Simple Steps to Becoming More Emotionally Intelligent

There are two main types of intelligence: cognitive and emotional intelligence. The former describes a person's ability to learn, reason, problem solve and think logically, whereas the latter describes a person's ability to understand, manage and express their emotions .

Reading, completing puzzles and continuing your education can help improve your cognitive intelligence or IQ. But these activities won't impact your emotional intelligence, or EQ. Here are four things you can do to increase your emotional intelligence.

1. Ask for feedback

One of the main components of emotional intelligence is self-awareness, which is the ability to identify your emotions and understand the impact these emotions have on others. It's hard to objectively analyze how well you respond to conflict or express yourself, which is why it's best to ask others for feedback.

Reach out to trusted friends, family members and coworkers to find out how they would rate your emotional intelligence. Encourage them to share honest feedback so you can identify areas that you need to improve upon to become more emotionally intelligent.

2. Challenge your preconceptions

Emotionally intelligent people strive to understand other people's thoughts and feelings. However, it can be hard to show empathy to others if you have preconceived notions about what they are experiencing. To overcome this obstacle, it's important to challenge your preconceptions.

For example, you may assume that a teenager who isn't doing well in school is lazy or irresponsible. But in reality, the teenager is not performing well because of a learning disorder. In this situation, your preconceived notions may prevent you from empathizing with the teenager about their struggle to cope with a learning disorder.

Try to put your assumptions about others aside. Challenging your preconceptions will make it easier for you to show empathy and increase your EQ.

3. Keep a diary

Get in the habit of writing in a diary or journal at the end of each day . Single out several things that happened to you during the day and jot them down.  It doesn't matter how insignificant the event may seem — include anything that sticks out in your mind. Then, describe how each of these events in your day made you feel.

Did it make you happy when a coworker complimented your new sweater? Were you frustrated when you got a parking ticket? Putting these thoughts down on paper will help you identify your emotions, learn how you react to certain stressors and discover what makes you happy. This exercise is a great way to gain a deeper understanding of your emotions, which is the key to improving your emotional intelligence.

4. Dive into a good book

Studies have shown that reading fictional stories can actually improve empathy. This is because a good fictional story will introduce you to complex characters with various traits, emotions and motivations. Seeing the world through the eyes of these characters will help you develop the skills you need to demonstrate more empathy to others in the real world.

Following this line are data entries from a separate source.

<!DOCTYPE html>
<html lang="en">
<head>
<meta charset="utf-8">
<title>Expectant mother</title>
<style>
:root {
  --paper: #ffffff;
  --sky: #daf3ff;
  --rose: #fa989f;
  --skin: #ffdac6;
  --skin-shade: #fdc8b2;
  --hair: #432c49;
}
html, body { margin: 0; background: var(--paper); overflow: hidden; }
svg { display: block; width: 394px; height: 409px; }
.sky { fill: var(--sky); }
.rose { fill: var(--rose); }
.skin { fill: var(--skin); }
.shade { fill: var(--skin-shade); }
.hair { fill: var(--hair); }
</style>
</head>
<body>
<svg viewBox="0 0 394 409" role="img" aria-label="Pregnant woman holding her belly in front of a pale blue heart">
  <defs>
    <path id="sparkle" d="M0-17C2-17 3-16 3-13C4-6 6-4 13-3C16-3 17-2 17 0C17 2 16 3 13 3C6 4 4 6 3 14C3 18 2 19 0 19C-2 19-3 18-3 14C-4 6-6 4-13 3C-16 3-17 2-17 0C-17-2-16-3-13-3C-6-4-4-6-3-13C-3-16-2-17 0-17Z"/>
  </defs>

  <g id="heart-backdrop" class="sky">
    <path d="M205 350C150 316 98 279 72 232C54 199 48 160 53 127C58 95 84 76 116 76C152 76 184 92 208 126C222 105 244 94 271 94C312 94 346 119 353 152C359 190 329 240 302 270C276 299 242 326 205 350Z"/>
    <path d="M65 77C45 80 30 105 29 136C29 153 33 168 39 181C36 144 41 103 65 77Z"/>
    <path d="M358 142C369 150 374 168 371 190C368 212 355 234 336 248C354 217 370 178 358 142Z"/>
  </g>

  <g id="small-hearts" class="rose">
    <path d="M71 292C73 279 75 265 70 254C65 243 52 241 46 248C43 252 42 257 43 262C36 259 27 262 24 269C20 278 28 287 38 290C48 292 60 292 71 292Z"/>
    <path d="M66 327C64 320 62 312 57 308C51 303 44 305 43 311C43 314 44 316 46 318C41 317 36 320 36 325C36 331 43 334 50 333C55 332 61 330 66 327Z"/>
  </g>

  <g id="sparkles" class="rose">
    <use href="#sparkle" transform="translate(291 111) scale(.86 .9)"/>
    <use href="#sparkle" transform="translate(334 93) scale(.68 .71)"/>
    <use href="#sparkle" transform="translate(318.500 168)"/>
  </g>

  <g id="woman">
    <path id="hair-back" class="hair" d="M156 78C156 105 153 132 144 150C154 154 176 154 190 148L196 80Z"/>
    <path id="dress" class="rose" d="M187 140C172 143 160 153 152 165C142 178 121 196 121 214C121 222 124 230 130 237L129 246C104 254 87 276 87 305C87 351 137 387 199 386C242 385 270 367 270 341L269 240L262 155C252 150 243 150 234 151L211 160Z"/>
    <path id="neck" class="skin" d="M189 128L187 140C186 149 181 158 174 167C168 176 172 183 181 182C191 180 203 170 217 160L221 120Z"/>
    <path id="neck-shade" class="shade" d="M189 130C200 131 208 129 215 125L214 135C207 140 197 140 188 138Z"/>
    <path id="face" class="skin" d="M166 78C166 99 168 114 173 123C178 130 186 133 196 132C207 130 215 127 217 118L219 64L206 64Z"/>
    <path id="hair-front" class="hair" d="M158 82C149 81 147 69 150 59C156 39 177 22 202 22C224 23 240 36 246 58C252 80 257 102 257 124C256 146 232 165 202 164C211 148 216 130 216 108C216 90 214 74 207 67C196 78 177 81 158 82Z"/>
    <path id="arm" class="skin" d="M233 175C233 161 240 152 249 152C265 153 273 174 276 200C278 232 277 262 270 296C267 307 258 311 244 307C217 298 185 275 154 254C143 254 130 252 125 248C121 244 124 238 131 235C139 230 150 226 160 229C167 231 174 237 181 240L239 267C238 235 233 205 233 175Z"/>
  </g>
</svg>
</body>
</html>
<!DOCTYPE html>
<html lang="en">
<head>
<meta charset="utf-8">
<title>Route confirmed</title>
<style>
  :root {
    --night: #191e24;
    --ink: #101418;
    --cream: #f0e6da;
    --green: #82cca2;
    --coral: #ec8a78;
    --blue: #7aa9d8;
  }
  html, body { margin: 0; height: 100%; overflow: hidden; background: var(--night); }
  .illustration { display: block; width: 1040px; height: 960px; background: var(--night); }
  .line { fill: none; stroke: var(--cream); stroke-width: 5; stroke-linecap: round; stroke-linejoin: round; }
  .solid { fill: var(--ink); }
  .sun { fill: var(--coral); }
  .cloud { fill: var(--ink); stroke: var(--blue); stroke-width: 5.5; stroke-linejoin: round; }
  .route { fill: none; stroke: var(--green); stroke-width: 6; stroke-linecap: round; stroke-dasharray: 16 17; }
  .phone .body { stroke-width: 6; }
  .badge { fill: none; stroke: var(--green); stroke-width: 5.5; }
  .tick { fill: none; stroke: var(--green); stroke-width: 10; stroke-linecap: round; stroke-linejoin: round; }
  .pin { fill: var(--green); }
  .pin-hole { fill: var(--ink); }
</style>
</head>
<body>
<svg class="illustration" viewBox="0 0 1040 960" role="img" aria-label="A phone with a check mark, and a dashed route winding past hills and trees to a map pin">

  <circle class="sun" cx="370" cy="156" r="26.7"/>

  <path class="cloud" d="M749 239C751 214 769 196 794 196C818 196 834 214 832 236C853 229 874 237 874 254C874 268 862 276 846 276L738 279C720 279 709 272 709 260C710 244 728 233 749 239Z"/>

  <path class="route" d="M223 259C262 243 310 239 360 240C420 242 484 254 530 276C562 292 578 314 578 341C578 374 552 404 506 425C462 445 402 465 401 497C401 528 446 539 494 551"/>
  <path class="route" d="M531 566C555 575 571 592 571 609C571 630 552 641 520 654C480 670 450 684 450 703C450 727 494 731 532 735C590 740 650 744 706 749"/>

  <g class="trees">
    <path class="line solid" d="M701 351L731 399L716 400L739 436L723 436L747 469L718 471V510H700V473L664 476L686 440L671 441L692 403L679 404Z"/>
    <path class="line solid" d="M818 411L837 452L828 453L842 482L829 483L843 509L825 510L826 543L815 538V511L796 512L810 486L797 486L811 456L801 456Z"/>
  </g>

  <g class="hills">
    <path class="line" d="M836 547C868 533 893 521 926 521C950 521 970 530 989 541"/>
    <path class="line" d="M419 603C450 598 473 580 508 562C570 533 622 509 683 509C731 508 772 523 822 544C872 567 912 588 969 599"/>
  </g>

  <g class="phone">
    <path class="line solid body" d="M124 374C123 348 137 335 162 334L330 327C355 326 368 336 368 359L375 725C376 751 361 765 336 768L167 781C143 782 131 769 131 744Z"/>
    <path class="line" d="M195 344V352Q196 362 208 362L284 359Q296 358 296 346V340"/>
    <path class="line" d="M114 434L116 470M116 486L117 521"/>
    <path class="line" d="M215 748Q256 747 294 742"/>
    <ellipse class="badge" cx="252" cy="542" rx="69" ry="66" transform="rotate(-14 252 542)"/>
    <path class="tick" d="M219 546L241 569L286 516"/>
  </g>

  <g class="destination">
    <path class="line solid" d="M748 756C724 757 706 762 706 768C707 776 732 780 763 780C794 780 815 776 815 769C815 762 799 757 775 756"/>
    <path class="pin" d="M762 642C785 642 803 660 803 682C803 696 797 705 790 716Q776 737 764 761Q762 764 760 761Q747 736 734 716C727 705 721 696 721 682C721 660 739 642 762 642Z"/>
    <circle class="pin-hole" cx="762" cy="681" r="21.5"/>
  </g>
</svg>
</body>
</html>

Improving your emotional intelligence may take time, but it's well worth the effort.

The caring therapists at Foundations Counseling can help you and your family overcome life's greatest challenges. Contact us today!